• [TO DO]: Give the number of lines in the records below that include the word "clip", and add nothing to it.

TASK INPUTS section start

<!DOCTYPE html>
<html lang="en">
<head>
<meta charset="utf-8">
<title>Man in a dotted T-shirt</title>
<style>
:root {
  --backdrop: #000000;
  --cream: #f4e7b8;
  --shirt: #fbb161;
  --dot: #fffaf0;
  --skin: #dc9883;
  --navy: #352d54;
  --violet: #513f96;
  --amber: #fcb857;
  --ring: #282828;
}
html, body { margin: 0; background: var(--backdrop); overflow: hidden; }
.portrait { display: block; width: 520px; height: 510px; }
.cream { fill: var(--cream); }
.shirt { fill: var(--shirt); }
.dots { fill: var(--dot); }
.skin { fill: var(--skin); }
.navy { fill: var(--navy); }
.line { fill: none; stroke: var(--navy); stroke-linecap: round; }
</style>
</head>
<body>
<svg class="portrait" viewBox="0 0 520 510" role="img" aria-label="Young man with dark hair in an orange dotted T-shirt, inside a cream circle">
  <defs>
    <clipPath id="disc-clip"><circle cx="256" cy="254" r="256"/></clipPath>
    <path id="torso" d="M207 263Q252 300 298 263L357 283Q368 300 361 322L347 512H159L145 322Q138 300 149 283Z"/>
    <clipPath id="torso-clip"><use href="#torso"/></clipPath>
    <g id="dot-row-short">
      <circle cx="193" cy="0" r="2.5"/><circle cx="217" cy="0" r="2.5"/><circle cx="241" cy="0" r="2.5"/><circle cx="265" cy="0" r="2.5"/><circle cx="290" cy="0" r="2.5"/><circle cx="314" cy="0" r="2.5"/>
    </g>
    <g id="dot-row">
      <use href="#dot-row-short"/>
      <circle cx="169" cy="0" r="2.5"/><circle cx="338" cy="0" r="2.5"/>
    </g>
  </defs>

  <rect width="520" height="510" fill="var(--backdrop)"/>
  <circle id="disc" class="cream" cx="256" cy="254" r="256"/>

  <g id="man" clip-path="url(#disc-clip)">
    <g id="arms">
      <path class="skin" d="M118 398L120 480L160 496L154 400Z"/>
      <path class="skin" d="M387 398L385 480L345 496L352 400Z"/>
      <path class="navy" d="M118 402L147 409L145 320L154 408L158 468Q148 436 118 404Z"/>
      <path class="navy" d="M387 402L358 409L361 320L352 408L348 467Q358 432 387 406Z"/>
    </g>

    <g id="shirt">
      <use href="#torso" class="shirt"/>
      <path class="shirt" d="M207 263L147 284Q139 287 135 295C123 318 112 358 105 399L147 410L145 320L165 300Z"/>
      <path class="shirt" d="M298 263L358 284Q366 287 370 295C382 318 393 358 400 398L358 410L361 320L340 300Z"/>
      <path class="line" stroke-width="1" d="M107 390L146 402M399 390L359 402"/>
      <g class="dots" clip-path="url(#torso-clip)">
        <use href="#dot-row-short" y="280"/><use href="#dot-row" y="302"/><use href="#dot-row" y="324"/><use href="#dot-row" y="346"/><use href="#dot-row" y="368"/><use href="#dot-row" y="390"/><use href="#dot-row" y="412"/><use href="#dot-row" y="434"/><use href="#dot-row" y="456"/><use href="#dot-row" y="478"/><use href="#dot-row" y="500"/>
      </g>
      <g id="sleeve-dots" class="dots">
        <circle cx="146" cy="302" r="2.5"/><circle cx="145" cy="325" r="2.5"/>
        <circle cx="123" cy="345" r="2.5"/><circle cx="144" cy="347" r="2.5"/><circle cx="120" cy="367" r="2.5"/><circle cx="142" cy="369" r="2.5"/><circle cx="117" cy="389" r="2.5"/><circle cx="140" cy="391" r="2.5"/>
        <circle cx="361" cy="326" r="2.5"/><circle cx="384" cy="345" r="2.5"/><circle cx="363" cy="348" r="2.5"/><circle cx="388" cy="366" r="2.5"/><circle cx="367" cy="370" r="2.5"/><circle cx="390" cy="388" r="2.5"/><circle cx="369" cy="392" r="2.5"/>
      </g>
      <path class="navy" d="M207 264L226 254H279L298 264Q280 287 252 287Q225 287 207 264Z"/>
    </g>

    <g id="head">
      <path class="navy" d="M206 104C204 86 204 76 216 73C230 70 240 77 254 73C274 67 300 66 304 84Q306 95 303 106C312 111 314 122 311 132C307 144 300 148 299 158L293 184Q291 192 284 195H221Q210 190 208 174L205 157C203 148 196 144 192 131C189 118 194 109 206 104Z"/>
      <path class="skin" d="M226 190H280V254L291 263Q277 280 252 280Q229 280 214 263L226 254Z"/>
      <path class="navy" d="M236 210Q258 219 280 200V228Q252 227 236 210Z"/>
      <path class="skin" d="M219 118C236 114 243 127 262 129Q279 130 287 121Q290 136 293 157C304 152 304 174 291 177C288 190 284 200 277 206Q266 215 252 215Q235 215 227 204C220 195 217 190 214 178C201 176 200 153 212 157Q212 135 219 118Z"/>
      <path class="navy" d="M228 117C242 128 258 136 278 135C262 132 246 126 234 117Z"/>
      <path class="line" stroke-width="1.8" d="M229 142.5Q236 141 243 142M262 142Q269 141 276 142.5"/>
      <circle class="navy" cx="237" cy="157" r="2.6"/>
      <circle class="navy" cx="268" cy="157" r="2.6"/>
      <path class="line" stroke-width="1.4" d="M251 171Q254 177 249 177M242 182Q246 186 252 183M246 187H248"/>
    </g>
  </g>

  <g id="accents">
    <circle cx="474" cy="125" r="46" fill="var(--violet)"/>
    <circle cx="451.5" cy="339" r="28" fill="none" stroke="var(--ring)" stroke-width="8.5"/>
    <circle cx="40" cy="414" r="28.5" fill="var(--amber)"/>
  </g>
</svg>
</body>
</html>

TASK INPUTS section end
TASK INPUTS section start

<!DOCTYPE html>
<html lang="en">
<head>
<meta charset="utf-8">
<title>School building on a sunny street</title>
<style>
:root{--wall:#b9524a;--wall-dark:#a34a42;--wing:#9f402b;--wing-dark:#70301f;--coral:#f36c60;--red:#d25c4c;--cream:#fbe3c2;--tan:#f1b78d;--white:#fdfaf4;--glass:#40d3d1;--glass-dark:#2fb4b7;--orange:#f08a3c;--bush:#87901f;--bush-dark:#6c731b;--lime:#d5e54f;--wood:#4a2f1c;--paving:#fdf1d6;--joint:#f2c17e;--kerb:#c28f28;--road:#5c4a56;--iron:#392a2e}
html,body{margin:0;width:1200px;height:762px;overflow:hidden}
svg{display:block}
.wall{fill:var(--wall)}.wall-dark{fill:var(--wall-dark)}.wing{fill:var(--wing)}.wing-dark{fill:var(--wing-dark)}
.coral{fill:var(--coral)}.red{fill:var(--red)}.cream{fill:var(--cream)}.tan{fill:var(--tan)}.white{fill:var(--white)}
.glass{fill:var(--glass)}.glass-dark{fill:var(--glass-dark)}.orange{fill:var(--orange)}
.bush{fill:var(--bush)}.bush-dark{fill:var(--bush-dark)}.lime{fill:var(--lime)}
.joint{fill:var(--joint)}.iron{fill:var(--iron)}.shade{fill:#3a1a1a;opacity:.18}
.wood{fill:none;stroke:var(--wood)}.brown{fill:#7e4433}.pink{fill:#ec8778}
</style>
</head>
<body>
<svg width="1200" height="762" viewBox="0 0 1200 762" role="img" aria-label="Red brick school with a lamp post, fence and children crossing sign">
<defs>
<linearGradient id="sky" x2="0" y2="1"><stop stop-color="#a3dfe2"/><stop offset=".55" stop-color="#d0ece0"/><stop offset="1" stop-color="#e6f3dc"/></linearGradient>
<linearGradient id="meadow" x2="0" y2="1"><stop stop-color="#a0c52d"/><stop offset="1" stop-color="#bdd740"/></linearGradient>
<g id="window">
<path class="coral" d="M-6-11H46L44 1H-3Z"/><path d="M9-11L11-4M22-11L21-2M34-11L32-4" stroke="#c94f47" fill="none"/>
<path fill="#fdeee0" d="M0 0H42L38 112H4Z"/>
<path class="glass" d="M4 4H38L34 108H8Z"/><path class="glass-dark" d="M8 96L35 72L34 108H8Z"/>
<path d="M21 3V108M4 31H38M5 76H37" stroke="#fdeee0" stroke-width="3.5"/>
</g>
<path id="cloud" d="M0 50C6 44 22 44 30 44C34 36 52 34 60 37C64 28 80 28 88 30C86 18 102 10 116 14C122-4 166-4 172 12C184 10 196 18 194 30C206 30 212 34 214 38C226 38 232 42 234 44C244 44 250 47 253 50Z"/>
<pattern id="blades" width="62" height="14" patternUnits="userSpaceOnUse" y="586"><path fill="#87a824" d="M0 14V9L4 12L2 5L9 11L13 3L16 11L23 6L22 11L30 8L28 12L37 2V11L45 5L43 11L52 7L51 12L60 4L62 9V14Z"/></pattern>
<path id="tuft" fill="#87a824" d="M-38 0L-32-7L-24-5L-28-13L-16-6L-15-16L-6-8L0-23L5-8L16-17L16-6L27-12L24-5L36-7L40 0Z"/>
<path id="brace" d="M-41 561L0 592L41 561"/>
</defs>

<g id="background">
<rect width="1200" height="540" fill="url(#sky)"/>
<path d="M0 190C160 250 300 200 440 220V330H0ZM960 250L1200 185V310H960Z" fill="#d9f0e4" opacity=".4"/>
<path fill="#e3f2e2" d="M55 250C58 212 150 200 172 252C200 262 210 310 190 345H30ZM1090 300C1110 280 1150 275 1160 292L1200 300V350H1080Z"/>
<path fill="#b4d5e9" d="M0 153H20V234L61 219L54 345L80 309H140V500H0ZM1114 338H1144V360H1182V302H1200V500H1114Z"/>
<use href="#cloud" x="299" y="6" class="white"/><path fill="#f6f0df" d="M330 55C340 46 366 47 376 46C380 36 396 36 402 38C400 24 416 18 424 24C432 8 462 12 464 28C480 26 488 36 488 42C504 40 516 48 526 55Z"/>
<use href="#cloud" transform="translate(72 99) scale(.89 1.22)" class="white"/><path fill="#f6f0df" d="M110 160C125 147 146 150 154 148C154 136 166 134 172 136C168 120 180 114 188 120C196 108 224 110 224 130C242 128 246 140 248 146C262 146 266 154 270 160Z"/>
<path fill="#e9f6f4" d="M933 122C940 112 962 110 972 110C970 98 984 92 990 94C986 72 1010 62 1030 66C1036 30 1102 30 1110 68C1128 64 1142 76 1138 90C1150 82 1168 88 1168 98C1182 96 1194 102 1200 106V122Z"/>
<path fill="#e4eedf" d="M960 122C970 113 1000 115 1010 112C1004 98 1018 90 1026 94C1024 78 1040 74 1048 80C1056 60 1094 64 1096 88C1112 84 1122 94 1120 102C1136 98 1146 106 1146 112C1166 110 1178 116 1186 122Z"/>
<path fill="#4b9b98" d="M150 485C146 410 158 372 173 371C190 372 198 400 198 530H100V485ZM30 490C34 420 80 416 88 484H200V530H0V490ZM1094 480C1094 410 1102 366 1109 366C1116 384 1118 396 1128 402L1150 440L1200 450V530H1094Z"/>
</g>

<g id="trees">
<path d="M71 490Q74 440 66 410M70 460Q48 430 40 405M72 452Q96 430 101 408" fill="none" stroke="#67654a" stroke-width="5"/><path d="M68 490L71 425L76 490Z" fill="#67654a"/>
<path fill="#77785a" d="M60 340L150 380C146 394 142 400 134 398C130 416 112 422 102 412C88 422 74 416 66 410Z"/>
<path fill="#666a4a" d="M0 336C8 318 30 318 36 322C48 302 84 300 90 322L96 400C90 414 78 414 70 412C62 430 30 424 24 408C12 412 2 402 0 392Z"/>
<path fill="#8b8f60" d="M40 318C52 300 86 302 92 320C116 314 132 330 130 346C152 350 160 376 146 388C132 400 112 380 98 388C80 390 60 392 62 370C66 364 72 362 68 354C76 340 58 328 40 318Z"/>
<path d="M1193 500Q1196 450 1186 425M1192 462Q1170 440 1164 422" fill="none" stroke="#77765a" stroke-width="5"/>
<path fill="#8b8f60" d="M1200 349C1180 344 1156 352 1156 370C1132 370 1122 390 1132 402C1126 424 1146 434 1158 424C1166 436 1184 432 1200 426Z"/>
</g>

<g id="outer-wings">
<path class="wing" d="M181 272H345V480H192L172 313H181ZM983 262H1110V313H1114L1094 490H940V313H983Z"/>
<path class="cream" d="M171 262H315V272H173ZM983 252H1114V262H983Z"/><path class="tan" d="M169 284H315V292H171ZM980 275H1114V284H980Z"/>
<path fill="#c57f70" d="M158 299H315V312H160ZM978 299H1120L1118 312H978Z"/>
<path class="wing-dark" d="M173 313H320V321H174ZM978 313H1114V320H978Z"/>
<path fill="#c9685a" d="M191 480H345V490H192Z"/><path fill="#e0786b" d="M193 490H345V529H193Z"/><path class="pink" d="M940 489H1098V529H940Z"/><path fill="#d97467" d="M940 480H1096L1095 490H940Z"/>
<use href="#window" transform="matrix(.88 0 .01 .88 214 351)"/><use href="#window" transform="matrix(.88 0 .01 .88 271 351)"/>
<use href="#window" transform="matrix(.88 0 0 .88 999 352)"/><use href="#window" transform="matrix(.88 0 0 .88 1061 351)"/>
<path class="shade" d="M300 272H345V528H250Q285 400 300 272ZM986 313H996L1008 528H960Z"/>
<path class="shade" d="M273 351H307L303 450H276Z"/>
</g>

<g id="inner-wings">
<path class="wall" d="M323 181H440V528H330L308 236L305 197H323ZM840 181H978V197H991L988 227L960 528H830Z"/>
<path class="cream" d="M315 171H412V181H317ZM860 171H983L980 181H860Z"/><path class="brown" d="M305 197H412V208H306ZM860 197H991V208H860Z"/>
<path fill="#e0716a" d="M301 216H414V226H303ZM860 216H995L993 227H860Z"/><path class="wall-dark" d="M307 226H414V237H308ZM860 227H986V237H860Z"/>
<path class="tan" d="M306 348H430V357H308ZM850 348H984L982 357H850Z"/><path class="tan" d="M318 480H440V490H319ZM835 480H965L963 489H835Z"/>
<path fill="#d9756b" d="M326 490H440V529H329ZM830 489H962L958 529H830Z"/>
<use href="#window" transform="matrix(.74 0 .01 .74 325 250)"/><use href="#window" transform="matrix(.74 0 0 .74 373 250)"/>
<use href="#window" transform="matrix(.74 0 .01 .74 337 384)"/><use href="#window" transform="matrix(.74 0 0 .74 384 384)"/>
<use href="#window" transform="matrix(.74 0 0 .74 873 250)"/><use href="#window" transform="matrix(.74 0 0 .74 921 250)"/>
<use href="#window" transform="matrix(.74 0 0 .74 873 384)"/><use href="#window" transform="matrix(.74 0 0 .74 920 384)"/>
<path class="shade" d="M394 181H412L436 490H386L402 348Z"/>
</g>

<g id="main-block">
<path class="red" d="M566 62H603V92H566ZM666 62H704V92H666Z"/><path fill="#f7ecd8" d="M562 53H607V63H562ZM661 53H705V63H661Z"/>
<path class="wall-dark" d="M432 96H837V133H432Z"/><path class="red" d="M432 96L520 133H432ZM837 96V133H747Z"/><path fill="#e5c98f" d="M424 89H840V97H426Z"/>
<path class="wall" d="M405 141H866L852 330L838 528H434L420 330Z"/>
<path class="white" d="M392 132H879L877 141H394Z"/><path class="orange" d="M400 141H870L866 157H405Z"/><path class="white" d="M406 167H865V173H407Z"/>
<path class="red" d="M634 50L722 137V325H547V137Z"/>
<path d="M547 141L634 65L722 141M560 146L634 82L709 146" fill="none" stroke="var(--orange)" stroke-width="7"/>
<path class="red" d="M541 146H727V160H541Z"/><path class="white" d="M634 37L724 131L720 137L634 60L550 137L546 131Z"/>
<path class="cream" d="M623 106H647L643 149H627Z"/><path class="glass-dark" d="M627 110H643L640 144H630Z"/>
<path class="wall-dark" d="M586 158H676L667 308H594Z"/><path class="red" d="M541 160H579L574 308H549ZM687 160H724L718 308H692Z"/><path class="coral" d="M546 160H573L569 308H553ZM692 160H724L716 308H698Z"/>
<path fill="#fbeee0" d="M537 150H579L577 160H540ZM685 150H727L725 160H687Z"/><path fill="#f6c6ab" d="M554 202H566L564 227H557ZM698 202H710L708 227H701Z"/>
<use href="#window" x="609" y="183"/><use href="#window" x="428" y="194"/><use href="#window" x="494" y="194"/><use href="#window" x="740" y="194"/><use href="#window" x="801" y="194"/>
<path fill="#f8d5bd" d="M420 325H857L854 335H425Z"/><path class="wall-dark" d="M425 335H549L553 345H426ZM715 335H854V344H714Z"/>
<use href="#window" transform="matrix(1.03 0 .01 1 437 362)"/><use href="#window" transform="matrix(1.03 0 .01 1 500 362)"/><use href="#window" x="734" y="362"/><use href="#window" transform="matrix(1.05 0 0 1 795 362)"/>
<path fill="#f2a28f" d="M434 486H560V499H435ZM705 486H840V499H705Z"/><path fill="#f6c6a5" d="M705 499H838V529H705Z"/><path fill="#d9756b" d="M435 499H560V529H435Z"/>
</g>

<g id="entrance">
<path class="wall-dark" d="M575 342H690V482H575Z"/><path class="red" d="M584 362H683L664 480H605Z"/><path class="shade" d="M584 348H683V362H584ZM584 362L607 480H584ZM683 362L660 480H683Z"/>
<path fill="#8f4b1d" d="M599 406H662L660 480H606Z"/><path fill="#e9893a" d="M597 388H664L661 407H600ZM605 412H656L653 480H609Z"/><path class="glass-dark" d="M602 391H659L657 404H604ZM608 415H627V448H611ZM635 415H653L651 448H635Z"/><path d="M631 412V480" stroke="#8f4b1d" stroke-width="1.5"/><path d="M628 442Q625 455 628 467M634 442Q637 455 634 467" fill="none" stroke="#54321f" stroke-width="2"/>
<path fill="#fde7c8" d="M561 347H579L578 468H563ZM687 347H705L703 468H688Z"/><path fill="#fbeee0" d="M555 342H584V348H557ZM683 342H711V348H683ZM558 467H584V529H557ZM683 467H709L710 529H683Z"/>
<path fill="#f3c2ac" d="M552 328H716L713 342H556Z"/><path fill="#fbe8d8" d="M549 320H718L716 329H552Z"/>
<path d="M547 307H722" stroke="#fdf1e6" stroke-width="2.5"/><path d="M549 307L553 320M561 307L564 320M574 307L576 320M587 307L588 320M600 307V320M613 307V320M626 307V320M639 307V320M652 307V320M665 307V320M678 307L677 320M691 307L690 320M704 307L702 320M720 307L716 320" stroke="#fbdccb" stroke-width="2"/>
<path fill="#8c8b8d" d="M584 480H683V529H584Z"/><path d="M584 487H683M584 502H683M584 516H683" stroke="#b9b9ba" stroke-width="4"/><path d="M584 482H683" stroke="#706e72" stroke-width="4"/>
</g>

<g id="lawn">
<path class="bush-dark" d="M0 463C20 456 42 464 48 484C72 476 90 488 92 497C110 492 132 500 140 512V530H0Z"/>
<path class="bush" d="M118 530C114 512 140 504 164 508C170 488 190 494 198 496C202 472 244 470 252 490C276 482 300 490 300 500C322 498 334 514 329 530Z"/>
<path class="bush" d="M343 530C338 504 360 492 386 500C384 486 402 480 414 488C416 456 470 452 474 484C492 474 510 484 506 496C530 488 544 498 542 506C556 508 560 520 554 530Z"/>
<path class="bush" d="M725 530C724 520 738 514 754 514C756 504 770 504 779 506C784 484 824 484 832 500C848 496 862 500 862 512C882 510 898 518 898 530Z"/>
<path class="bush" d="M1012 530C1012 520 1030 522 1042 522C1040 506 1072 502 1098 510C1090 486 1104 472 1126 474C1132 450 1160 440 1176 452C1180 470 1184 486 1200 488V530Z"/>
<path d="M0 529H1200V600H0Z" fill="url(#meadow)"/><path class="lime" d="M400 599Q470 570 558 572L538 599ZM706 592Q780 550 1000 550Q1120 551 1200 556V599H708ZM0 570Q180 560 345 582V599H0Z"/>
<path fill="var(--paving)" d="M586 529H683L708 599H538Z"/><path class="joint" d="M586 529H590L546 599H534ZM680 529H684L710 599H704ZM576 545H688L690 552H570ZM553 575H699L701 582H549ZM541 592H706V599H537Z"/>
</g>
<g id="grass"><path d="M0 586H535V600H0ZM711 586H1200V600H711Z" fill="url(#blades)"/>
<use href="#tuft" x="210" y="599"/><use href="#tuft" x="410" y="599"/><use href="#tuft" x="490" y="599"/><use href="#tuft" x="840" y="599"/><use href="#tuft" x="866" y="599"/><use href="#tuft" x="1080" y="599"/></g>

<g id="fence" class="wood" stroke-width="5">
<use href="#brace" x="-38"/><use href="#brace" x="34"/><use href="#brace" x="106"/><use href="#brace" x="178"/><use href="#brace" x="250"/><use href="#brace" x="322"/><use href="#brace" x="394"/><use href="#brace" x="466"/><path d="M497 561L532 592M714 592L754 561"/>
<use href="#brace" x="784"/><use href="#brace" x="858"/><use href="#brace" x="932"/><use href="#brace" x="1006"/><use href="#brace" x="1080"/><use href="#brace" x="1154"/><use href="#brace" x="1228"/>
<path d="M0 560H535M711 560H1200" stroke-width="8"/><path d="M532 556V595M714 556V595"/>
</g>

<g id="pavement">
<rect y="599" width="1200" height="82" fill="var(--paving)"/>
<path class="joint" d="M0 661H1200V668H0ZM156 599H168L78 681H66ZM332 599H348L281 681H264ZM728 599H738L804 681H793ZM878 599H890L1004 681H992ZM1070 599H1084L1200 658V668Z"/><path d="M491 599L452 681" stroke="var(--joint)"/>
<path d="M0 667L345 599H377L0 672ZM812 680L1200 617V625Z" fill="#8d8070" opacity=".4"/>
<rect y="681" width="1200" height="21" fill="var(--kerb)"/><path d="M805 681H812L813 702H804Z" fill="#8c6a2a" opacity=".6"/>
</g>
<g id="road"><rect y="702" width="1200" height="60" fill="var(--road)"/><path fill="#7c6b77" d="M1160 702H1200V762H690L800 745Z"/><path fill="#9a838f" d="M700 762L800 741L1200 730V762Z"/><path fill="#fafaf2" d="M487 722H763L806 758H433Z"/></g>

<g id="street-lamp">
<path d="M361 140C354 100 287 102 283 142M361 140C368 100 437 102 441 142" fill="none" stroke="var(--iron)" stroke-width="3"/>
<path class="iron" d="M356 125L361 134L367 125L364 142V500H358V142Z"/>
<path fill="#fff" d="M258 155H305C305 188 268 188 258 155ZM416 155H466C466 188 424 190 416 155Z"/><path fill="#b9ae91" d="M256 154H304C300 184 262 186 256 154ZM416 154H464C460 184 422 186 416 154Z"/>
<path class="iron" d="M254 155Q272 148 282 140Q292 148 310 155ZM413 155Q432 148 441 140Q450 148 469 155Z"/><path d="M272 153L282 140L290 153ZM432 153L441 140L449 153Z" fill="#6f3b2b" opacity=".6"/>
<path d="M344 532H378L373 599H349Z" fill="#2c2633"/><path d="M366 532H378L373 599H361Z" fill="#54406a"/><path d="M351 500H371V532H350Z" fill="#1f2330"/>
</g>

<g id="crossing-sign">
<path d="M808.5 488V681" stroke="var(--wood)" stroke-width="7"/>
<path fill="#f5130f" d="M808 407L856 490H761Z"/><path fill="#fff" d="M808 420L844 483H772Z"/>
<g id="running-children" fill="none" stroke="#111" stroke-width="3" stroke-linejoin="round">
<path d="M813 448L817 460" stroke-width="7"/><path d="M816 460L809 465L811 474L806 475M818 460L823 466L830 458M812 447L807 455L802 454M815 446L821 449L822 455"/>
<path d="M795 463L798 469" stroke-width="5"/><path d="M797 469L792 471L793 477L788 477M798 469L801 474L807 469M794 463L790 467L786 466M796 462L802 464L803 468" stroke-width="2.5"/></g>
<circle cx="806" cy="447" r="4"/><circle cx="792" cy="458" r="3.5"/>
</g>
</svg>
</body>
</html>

TASK INPUTS section end

• [ANSWER TO THIS TASK]: 4